> PROBLEM DESCRIPTION:
Among the lines of the records, find all that carry the word "marker" and copy them.

> INFORMATION SHOWN:
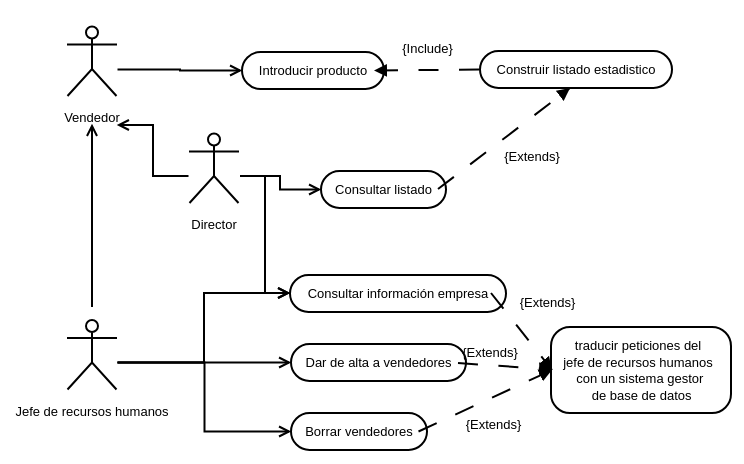
<!DOCTYPE html>
<html lang="es">
<head>
<meta charset="utf-8">
<title>Diagrama de casos de uso</title>
<style>
  :root { --ink: #000; --paper: #fff; }
  * { box-sizing: border-box; }
  html, body { margin: 0; background: var(--paper); }
  .diagram {
    position: relative;
    width: 744px;
    height: 464px;
    overflow: hidden;
    background: var(--paper);
    color: var(--ink);
    font: 13px/16.5px "Liberation Sans", Arial, sans-serif;
  }
  .use-case {
    position: absolute;
    display: flex;
    align-items: center;
    justify-content: center;
    height: 39px;
    padding-top: 2px;
    border: 2px solid var(--ink);
    border-radius: 20px;
    background: var(--paper);
    text-align: center;
    white-space: nowrap;
  }
  .introducir { left: 241px; top: 51px; width: 144px; }
  .construir { left: 479px; top: 50px; width: 194px; }
  .consultar-listado { left: 320px; top: 170px; width: 127px; }
  .consultar-empresa { left: 289px; top: 273.5px; width: 218px; }
  .alta { left: 290px; top: 343px; width: 177px; }
  .borrar { left: 290px; top: 412px; width: 138px; }
  .traducir { left: 549.5px; top: 326px; width: 182px; height: 88px; padding-right: 5px; }
  .label {
    position: absolute;
    transform: translate(-50%, -50%);
    white-space: nowrap;
  }
  .connectors { position: absolute; left: 0; top: 0; }
  .connectors g { fill: none; stroke: var(--ink); stroke-width: 2; }
  .connectors .dependency { stroke-dasharray: 20 20.5; }
</style>
</head>
<body>
<main class="diagram">
  <div class="use-case introducir">Introducir producto</div>
  <div class="use-case construir">Construir listado estadistico</div>
  <div class="use-case consultar-listado">Consultar listado</div>
  <div class="use-case consultar-empresa">Consultar información empresa</div>
  <div class="use-case alta">Dar de alta a vendedores</div>
  <div class="use-case borrar">Borrar vendedores</div>
  <div class="use-case traducir">traducir peticiones del<br>jefe de recursos humanos<br>&nbsp;con un sistema gestor<br>&nbsp;&nbsp;de base de datos</div>

  <svg class="connectors" width="744" height="464" viewBox="0 0 744 464" aria-hidden="true">
    <defs>
      <marker id="open-arrow" markerUnits="userSpaceOnUse" markerWidth="14" markerHeight="14" refX="11" refY="7" orient="auto">
        <path d="M1 2 L11 7 L1 12" fill="none" stroke="#000" stroke-width="2"/>
      </marker>
      <marker id="solid-arrow" markerUnits="userSpaceOnUse" markerWidth="14" markerHeight="14" refX="13" refY="7" orient="auto">
        <polygon points="0,0.5 13,7 0,13.5" fill="#000"/>
      </marker>
      <g id="actor">
        <circle cx="25" cy="6.5" r="6"/>
        <path d="M25 13 V43 M0 18.5 H50 M0.5 70 L25 43 L49.5 70"/>
      </g>
    </defs>

    <g class="actors">
      <use href="#actor" x="67" y="26"/>
      <use href="#actor" x="189" y="133"/>
      <use href="#actor" x="67" y="319.5"/>
    </g>

    <g class="associations" marker-end="url(#open-arrow)">
      <path d="M117.5 69.5 H180 V70.5 H240"/>
      <path d="M188.5 176 H153 V125 H119"/>
      <path d="M92 307 V126"/>
      <path d="M240 176 H280 V189.5 H319"/>
      <path d="M240 176 H265 V293 H288"/>
      <path d="M117.5 362.5 H204 V293 H288"/>
      <path d="M117.5 362.5 H289"/>
      <path d="M117.5 362.5 H204.5 V431.5 H289"/>
    </g>

    <g class="dependency" marker-end="url(#solid-arrow)">
      <path d="M479 69.5 L374 70.5"/>
      <path d="M438 189 L570 88"/>
      <path d="M491 293 L552 370"/>
      <path d="M458 363 L552 369.5"/>
      <path d="M418.5 431.5 L552 370"/>
    </g>
  </svg>

  <span class="label" style="left:92px;top:118px">Vendedor</span>
  <span class="label" style="left:214px;top:225px">Director</span>
  <span class="label" style="left:92px;top:412px">Jefe de recursos humanos</span>
  <span class="label" style="left:427.5px;top:49px">{Include}</span>
  <span class="label" style="left:532px;top:157px">{Extends}</span>
  <span class="label" style="left:547.5px;top:303px">{Extends}</span>
  <span class="label" style="left:490px;top:353px">{Extends}</span>
  <span class="label" style="left:493.5px;top:425px">{Extends}</span>
</main>
</body>
</html>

> REPLY:
      <marker id="open-arrow" markerUnits="userSpaceOnUse" markerWidth="14" markerHeight="14" refX="11" refY="7" orient="auto">
      </marker>
      <marker id="solid-arrow" markerUnits="userSpaceOnUse" markerWidth="14" markerHeight="14" refX="13" refY="7" orient="auto">
      </marker>
    <g class="associations" marker-end="url(#open-arrow)">
    <g class="dependency" marker-end="url(#solid-arrow)">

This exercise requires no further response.